> **Exercise brief**
Search the data for the string "stop" and extract every line where it appears.

[Collected data]
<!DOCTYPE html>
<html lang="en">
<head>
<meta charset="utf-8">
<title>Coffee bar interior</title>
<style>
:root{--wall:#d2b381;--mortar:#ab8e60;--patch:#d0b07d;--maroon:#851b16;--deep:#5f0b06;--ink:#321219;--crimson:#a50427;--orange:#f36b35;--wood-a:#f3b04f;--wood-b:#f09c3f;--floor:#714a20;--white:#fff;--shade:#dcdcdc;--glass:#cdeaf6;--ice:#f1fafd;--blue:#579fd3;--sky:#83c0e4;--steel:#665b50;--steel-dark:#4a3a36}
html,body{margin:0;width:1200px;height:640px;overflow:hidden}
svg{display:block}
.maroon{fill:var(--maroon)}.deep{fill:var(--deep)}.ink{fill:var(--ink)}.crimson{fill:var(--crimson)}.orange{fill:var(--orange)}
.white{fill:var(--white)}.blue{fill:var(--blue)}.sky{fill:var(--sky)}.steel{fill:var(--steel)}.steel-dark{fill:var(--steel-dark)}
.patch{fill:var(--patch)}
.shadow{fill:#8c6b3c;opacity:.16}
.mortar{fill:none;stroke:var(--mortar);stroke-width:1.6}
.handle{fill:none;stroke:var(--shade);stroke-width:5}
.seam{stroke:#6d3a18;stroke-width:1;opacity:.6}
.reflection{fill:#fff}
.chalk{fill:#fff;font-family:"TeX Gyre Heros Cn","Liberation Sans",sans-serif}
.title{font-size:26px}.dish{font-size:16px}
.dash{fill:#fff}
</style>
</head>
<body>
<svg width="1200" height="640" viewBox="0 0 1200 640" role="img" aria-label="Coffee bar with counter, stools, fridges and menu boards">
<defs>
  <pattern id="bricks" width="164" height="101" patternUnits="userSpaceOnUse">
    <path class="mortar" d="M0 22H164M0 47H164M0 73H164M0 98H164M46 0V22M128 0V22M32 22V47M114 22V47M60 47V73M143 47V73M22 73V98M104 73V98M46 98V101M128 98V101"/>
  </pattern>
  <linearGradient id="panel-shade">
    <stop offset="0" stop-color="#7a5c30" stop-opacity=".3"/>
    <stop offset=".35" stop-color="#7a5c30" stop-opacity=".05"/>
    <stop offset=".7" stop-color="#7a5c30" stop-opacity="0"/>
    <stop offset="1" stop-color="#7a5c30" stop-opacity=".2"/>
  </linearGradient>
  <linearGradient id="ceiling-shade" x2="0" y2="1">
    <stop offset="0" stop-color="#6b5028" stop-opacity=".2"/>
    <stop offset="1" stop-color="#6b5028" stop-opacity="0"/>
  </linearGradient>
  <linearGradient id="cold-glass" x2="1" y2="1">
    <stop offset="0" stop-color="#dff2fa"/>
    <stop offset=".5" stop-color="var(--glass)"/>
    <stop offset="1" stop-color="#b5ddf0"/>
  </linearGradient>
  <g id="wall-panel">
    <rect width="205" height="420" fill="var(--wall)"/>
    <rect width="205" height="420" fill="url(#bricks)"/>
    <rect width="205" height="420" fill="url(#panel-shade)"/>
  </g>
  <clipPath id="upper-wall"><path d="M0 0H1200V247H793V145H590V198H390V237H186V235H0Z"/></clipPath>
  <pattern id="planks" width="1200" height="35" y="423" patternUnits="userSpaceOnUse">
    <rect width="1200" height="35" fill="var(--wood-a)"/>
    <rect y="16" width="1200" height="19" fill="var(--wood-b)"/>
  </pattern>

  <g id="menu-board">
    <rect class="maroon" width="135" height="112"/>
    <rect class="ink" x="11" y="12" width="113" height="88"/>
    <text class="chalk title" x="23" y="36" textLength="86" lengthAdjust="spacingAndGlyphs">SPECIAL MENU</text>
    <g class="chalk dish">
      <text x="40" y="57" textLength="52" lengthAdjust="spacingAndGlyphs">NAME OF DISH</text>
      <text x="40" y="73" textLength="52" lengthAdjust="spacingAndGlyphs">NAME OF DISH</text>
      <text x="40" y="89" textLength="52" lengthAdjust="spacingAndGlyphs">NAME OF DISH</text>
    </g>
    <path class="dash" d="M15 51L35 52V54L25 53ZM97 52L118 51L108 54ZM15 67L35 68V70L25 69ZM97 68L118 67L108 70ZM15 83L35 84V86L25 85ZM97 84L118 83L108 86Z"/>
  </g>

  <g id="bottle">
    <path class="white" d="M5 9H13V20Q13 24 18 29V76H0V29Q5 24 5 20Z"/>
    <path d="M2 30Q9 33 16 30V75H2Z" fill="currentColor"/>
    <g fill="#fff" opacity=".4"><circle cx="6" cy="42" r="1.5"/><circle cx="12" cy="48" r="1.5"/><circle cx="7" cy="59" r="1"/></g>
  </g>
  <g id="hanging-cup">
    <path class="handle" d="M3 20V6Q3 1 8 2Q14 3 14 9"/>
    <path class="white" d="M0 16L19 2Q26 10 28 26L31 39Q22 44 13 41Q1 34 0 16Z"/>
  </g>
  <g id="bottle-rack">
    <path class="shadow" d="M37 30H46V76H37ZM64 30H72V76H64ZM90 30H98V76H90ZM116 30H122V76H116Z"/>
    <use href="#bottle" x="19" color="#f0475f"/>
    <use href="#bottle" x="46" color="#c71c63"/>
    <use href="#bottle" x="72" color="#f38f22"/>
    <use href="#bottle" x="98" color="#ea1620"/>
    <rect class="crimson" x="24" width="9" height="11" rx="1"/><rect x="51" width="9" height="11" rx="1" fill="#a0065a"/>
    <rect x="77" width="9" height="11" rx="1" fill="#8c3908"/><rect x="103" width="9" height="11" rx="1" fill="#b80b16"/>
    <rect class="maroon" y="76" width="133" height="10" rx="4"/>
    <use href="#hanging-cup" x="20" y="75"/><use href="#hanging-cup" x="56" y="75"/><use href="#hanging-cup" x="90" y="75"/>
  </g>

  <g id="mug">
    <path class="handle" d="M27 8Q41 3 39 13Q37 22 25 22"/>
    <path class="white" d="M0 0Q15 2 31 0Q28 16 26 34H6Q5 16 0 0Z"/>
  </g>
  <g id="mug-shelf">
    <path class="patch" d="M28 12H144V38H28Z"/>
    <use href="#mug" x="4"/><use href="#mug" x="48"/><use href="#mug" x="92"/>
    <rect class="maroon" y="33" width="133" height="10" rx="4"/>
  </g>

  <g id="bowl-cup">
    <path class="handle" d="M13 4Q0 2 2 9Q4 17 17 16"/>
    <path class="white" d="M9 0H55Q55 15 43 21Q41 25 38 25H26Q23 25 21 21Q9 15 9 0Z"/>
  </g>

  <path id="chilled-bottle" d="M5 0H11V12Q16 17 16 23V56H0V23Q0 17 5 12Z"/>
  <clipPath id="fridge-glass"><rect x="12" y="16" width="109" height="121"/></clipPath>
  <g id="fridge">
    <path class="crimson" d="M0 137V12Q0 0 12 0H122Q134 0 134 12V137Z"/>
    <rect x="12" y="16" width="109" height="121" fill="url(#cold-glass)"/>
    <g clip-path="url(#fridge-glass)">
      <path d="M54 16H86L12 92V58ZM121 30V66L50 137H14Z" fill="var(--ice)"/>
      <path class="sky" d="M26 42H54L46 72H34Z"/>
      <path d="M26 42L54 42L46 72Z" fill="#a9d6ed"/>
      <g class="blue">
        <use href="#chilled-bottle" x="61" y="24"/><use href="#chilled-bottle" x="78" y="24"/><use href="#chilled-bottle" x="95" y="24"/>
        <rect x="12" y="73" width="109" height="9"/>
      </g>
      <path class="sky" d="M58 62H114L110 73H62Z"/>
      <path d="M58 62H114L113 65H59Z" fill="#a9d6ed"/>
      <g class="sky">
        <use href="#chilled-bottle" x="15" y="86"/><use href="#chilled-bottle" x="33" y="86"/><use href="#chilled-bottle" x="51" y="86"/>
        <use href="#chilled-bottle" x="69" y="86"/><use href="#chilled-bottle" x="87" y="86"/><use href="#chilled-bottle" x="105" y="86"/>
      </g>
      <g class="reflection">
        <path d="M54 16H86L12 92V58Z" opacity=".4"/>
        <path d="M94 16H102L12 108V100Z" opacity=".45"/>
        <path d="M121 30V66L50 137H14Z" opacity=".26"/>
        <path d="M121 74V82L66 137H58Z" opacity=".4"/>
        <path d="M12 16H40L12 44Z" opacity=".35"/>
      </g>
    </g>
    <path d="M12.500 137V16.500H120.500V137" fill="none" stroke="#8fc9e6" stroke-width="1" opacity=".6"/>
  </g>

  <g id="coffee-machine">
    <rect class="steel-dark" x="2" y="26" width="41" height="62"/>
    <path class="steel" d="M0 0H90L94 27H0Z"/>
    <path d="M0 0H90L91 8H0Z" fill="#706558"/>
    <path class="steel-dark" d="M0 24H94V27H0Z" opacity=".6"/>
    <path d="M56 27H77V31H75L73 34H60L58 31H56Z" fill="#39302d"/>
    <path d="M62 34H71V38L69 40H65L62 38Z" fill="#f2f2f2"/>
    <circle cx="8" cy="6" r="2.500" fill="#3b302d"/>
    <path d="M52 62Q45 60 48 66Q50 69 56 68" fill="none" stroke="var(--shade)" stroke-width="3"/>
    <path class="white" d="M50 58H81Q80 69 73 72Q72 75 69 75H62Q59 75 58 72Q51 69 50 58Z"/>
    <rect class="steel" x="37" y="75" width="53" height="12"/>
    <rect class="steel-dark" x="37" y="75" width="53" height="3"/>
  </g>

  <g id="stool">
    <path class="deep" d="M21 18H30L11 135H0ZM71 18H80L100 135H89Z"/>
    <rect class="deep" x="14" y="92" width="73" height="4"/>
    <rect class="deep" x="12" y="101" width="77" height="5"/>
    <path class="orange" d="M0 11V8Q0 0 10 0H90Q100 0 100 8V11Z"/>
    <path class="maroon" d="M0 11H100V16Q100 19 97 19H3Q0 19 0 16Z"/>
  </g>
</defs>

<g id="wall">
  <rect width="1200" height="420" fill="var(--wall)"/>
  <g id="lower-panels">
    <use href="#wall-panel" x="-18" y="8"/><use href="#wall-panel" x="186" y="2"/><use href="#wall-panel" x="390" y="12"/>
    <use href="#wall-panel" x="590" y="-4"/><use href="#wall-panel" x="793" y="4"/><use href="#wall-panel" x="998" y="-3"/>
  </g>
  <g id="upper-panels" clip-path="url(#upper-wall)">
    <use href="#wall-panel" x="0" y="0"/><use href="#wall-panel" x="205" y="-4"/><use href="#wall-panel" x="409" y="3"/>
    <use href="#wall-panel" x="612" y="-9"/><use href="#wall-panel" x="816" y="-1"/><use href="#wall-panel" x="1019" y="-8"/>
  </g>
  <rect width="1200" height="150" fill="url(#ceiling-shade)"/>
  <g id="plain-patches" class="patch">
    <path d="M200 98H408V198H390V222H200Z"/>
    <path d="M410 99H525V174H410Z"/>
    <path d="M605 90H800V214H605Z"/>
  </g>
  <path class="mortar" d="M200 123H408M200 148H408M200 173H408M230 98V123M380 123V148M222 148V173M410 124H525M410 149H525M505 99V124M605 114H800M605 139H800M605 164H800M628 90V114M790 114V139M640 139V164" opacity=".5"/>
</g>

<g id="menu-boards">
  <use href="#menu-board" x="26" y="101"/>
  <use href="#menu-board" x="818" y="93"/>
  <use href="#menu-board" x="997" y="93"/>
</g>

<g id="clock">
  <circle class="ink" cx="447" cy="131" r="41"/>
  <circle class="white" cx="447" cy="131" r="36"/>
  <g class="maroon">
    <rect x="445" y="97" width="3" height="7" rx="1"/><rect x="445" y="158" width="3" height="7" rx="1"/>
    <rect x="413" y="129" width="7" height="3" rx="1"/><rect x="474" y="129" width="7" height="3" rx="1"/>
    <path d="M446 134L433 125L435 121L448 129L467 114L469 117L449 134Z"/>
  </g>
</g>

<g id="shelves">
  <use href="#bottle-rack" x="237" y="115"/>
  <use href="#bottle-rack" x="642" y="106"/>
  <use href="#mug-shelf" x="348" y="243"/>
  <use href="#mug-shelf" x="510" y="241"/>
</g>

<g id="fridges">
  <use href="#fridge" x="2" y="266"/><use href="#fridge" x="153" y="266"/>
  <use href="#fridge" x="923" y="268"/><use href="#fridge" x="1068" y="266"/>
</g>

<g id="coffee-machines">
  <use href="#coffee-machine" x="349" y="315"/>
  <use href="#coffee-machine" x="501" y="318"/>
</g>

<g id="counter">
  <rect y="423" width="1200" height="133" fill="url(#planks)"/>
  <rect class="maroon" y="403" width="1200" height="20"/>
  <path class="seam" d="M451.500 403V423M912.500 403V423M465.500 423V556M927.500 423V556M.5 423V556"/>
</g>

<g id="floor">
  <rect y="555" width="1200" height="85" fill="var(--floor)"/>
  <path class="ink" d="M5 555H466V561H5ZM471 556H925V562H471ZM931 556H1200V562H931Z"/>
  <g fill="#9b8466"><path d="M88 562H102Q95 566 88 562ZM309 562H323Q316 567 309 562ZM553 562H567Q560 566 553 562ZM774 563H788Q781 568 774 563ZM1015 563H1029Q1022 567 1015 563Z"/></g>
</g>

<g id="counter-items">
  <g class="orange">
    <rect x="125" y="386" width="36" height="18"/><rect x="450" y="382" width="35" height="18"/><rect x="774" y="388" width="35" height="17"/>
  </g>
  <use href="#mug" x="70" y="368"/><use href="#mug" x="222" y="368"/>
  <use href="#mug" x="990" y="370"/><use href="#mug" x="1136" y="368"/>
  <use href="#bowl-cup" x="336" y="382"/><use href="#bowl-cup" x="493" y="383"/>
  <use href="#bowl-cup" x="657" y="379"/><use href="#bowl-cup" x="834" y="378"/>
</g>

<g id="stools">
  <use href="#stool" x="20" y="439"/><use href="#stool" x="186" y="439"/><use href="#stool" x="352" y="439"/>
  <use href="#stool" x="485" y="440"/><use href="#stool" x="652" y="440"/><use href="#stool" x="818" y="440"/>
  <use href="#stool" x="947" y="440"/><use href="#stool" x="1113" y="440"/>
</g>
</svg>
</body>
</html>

> **Exercise solution**
    <stop offset="0" stop-color="#7a5c30" stop-opacity=".3"/>
    <stop offset=".35" stop-color="#7a5c30" stop-opacity=".05"/>
    <stop offset=".7" stop-color="#7a5c30" stop-opacity="0"/>
    <stop offset="1" stop-color="#7a5c30" stop-opacity=".2"/>
    <stop offset="0" stop-color="#6b5028" stop-opacity=".2"/>
    <stop offset="1" stop-color="#6b5028" stop-opacity="0"/>
    <stop offset="0" stop-color="#dff2fa"/>
    <stop offset=".5" stop-color="var(--glass)"/>
    <stop offset="1" stop-color="#b5ddf0"/>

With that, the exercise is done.